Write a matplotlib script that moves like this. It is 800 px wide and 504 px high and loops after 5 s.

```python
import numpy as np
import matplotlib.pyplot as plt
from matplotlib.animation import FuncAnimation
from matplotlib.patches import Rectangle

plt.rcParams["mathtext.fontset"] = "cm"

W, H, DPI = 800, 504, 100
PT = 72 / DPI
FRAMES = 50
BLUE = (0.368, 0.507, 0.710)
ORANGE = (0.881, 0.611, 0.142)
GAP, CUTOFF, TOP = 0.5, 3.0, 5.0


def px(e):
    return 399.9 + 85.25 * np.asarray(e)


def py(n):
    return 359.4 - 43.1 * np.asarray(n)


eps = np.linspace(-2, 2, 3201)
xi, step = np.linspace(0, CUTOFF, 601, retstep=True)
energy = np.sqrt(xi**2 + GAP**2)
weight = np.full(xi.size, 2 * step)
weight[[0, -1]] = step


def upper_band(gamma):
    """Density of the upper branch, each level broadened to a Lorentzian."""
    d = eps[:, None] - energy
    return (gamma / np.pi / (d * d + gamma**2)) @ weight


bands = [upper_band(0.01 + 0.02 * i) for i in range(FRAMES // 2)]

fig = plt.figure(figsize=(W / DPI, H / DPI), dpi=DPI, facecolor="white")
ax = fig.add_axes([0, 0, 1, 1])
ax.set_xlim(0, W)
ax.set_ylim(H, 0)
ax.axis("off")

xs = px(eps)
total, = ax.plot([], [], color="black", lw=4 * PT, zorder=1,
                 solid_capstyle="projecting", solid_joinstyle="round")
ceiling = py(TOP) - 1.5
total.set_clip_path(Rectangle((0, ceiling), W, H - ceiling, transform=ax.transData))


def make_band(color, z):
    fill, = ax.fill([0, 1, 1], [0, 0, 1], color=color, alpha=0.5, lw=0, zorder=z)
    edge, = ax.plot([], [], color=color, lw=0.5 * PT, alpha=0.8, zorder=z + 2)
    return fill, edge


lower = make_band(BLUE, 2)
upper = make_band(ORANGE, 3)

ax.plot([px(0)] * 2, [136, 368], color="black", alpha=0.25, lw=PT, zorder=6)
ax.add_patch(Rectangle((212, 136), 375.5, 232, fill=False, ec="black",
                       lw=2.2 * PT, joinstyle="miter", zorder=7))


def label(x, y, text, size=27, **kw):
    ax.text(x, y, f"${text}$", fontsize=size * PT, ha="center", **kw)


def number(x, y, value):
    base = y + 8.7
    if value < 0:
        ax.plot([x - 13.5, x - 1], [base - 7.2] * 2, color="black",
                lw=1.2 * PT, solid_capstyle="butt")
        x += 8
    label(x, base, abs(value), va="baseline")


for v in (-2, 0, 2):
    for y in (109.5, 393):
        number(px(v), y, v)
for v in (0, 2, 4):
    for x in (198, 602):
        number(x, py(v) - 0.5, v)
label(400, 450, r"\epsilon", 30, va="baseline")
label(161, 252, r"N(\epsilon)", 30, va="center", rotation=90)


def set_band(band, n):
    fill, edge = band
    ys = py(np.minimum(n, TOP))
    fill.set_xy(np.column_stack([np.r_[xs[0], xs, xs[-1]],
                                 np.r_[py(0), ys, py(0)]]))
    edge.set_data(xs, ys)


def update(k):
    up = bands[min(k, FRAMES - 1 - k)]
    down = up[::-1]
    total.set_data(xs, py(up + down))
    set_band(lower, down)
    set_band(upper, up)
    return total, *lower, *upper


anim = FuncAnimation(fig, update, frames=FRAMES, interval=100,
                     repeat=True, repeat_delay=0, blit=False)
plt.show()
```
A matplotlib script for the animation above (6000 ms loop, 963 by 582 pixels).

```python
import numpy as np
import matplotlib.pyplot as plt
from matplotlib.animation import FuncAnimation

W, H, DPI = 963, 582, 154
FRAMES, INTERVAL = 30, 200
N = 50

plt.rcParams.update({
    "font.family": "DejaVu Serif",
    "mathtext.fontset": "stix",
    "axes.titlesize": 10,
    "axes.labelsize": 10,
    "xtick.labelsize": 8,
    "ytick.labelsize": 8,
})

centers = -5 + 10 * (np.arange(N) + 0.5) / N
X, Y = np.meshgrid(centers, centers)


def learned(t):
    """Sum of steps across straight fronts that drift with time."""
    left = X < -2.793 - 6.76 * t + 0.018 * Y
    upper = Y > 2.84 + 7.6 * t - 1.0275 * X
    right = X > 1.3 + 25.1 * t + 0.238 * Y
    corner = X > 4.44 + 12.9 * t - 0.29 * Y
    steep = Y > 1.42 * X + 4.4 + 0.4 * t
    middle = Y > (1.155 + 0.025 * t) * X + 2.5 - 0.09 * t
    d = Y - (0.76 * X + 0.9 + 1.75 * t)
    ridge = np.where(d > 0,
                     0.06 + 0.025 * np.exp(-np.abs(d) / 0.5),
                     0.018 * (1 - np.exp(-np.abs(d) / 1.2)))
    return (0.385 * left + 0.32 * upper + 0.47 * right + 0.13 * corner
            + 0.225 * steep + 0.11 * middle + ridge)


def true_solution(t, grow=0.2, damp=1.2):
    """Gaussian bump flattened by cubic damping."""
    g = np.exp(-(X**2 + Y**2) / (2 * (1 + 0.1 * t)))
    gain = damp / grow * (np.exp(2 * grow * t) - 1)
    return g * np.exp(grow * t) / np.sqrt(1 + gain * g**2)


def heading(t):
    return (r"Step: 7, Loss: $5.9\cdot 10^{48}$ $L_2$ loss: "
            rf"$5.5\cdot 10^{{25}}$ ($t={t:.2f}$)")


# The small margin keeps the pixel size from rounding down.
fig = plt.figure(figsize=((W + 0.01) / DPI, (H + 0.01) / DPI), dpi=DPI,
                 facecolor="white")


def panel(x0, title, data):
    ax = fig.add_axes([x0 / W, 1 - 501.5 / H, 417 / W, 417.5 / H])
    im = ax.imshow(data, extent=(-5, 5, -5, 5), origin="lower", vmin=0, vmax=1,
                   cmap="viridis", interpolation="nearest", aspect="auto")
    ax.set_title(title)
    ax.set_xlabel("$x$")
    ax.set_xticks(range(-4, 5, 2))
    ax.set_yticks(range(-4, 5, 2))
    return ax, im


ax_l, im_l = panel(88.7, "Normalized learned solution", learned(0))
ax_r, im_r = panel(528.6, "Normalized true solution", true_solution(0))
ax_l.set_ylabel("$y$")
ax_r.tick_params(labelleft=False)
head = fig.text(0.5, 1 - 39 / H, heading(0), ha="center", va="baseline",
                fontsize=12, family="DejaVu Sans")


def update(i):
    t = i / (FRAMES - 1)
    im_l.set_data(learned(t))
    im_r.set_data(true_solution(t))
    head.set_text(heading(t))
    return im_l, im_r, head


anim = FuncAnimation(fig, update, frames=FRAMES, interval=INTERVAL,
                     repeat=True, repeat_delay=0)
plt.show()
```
--*--
Your objective | Copy out each line carrying the string "return" from the data.

Answer to the problem |
    return 399.9 + 85.25 * np.asarray(e)
    return 359.4 - 43.1 * np.asarray(n)
    return (gamma / np.pi / (d * d + gamma**2)) @ weight
    return fill, edge
    return total, *lower, *upper
    return (0.385 * left + 0.32 * upper + 0.47 * right + 0.13 * corner
    return g * np.exp(grow * t) / np.sqrt(1 + gain * g**2)
    return (r"Step: 7, Loss: $5.9\cdot 10^{48}$ $L_2$ loss: "
    return ax, im
    return im_l, im_r, head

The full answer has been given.